That was Washington’s last basket.

Jared Dudley made a pair of free throws on the Wizards next possession, and Neal added two more free throws with 23 seconds left.

And that was all the Wizards scoring in the quarter.

Washington, which entered the final period up seven, lost 101-87 after its 1-for-20 final-period shooting.

The six fourth-quarter points were the fewest by an NBA team in a quarter since Cavaliers scored six third-quarter points in a Jan. 26, 2014 loss to the Suns. Last time a team scored so few in a fourth quarter: Nov. 13, 2012, when the Raptors had five against the Pacers.

At least Neal’s late free throws spared the Wizards further shame.

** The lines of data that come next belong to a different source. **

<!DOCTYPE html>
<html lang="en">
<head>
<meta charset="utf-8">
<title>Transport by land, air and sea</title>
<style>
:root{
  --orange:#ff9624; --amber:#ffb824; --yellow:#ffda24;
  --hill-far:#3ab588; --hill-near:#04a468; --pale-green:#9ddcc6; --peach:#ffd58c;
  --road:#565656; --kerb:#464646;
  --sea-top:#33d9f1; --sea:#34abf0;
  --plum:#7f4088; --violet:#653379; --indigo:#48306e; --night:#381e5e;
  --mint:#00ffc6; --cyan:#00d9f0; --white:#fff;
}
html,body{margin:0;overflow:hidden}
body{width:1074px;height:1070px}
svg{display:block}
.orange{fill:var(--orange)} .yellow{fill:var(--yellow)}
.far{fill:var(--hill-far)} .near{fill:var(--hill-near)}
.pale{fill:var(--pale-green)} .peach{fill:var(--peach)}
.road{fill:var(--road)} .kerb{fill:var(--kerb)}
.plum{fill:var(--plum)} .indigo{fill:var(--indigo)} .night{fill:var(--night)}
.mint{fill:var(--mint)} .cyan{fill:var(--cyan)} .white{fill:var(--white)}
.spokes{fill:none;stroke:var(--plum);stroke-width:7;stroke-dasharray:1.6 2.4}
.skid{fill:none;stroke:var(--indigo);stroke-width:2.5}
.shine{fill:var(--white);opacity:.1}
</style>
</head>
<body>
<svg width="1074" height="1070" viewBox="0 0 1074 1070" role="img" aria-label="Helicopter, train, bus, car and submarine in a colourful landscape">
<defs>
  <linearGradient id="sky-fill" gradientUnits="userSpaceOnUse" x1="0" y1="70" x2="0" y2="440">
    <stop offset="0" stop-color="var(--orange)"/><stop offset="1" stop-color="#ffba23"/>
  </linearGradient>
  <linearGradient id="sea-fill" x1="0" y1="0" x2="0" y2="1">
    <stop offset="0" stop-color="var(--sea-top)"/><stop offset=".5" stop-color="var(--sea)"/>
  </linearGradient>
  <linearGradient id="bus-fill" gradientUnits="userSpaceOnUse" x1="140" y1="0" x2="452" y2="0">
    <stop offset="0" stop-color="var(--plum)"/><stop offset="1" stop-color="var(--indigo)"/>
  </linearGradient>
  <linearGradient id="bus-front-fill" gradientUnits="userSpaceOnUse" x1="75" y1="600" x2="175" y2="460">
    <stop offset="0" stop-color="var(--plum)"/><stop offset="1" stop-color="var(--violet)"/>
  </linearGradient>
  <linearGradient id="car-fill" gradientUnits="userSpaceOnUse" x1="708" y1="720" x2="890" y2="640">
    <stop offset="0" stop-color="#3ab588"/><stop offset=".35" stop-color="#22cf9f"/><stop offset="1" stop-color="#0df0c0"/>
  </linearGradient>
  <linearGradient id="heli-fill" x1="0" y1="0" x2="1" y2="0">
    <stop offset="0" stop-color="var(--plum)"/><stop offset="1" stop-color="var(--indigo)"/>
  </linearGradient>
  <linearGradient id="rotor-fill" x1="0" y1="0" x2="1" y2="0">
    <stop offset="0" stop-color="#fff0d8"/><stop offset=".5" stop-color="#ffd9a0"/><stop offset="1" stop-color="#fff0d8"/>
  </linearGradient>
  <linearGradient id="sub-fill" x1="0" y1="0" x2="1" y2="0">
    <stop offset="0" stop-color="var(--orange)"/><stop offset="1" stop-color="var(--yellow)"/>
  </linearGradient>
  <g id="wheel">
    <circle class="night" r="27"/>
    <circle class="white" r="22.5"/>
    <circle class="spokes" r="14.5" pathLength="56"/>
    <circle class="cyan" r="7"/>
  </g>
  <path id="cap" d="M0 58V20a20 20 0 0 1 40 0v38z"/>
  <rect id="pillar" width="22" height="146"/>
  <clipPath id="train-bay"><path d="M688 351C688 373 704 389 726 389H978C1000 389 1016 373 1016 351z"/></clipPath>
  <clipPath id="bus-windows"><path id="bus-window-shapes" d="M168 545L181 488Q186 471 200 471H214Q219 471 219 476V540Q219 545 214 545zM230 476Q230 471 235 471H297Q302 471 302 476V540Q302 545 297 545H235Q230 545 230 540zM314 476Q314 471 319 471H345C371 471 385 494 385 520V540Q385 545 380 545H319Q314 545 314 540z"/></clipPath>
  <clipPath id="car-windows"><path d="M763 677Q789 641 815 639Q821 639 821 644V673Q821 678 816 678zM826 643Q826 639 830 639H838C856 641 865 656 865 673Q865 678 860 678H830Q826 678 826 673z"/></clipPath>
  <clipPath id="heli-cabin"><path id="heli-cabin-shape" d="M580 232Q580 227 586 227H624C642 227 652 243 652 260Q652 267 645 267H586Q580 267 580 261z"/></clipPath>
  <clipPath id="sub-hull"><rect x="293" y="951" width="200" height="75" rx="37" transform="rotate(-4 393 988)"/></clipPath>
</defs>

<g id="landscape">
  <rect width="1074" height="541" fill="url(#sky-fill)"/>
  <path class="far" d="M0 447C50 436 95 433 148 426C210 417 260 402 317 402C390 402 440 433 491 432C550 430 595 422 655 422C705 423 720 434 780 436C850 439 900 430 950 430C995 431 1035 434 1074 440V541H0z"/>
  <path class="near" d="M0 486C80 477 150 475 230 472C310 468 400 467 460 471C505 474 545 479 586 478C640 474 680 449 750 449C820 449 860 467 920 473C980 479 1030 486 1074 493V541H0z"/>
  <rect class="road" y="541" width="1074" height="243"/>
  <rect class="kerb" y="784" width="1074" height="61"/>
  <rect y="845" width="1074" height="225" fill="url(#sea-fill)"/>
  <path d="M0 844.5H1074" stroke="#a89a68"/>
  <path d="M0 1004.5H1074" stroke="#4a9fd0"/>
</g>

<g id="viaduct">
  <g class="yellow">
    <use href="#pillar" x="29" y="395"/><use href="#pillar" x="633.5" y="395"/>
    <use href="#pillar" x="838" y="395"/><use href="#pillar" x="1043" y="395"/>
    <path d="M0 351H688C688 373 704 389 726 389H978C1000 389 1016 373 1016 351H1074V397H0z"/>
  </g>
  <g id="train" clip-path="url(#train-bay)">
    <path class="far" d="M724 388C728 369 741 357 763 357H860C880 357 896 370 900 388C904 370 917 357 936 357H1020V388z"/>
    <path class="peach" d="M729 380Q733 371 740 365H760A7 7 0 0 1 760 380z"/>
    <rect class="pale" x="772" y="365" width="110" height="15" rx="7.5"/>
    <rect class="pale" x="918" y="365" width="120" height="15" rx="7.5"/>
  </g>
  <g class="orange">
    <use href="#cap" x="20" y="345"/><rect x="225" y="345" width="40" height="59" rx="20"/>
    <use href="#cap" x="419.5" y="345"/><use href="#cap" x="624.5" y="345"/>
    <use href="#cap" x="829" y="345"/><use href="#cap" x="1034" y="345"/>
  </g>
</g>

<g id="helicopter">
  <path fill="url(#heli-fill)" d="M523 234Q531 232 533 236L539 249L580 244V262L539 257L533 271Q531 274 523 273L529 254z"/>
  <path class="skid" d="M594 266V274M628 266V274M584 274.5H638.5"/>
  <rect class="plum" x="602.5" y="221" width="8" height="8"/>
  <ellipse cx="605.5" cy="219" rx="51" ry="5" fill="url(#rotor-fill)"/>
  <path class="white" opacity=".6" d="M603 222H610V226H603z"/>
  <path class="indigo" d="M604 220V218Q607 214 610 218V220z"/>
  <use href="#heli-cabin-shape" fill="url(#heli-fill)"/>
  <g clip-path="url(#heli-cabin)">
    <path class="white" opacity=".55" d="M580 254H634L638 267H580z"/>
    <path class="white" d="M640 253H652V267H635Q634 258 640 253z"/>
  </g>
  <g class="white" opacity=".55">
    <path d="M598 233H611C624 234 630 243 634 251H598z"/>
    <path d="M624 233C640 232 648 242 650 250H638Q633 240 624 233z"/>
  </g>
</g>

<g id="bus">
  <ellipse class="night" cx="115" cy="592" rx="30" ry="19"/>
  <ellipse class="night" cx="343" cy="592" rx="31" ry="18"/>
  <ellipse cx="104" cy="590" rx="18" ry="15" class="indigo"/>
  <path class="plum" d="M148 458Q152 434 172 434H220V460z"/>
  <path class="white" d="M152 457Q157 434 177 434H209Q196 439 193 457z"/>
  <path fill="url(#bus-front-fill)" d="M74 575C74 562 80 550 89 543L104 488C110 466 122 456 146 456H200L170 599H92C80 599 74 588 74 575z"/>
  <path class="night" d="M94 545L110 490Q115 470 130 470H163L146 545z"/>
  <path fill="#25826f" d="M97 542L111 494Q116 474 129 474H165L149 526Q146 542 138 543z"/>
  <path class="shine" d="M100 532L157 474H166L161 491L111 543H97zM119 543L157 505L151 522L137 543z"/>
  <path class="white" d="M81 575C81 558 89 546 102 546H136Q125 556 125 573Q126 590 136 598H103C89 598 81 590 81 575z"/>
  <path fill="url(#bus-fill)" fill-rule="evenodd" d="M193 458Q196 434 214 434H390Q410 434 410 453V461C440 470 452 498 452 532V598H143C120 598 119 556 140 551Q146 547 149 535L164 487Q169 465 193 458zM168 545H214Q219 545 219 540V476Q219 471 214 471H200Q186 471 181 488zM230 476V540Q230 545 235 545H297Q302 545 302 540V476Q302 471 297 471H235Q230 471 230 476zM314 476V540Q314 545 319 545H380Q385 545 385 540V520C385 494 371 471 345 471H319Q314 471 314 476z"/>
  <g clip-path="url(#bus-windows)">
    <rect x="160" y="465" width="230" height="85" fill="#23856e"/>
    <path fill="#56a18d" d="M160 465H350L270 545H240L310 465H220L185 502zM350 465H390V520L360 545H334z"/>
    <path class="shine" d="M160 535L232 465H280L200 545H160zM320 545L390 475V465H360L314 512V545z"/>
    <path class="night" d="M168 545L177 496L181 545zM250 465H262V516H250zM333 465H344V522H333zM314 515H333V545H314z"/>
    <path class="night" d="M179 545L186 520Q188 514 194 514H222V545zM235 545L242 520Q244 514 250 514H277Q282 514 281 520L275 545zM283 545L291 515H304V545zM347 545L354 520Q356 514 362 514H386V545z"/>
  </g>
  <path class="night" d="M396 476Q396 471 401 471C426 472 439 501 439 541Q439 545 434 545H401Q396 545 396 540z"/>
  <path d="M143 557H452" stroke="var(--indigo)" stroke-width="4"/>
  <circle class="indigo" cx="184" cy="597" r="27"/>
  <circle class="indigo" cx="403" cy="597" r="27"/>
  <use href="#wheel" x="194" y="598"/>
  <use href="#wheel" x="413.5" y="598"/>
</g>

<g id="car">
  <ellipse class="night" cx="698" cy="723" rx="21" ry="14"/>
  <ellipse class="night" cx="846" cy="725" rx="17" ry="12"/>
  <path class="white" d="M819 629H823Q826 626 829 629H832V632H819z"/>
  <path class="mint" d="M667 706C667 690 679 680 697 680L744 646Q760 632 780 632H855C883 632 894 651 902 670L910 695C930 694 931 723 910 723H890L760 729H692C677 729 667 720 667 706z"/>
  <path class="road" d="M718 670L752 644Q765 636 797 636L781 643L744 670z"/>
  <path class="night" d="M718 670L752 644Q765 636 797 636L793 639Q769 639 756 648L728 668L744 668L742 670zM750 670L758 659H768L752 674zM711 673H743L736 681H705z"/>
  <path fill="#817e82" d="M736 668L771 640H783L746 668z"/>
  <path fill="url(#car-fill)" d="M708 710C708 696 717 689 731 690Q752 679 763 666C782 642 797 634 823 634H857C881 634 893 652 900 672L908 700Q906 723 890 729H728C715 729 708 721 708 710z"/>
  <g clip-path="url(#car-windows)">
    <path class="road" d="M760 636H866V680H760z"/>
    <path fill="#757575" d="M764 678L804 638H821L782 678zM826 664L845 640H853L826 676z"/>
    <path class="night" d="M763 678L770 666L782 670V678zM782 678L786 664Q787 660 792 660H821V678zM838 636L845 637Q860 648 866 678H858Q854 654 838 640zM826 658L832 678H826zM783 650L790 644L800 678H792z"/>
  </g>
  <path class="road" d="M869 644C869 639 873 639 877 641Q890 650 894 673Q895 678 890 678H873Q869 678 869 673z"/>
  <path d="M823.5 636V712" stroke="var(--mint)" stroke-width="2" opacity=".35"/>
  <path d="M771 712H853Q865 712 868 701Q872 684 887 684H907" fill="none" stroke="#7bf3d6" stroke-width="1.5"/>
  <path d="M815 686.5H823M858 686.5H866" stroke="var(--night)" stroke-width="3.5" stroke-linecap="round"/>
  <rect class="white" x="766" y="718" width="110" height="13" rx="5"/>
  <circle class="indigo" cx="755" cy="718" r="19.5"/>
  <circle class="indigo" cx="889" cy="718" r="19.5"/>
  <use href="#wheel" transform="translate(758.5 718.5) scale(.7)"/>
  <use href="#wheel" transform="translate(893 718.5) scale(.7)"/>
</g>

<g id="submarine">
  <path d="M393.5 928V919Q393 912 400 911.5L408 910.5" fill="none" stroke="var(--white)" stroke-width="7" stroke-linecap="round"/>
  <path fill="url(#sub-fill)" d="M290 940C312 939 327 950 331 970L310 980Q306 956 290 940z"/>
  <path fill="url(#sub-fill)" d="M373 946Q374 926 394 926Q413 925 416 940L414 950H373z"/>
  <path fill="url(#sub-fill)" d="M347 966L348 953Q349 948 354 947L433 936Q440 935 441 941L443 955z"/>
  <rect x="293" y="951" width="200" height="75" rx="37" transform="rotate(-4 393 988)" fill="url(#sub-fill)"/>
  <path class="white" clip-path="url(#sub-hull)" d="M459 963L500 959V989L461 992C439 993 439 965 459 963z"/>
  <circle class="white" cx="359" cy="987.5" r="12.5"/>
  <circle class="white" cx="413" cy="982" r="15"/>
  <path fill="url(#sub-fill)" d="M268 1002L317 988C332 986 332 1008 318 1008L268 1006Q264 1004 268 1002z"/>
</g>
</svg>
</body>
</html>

Nobody has scored four or fewer points in a quarter since the Warriors managed just two in a Feb. 8, 2004 loss to the Raptors.

As it stands, this is one of only 44 times in the shot clock era a team has scored so few points in a quarter.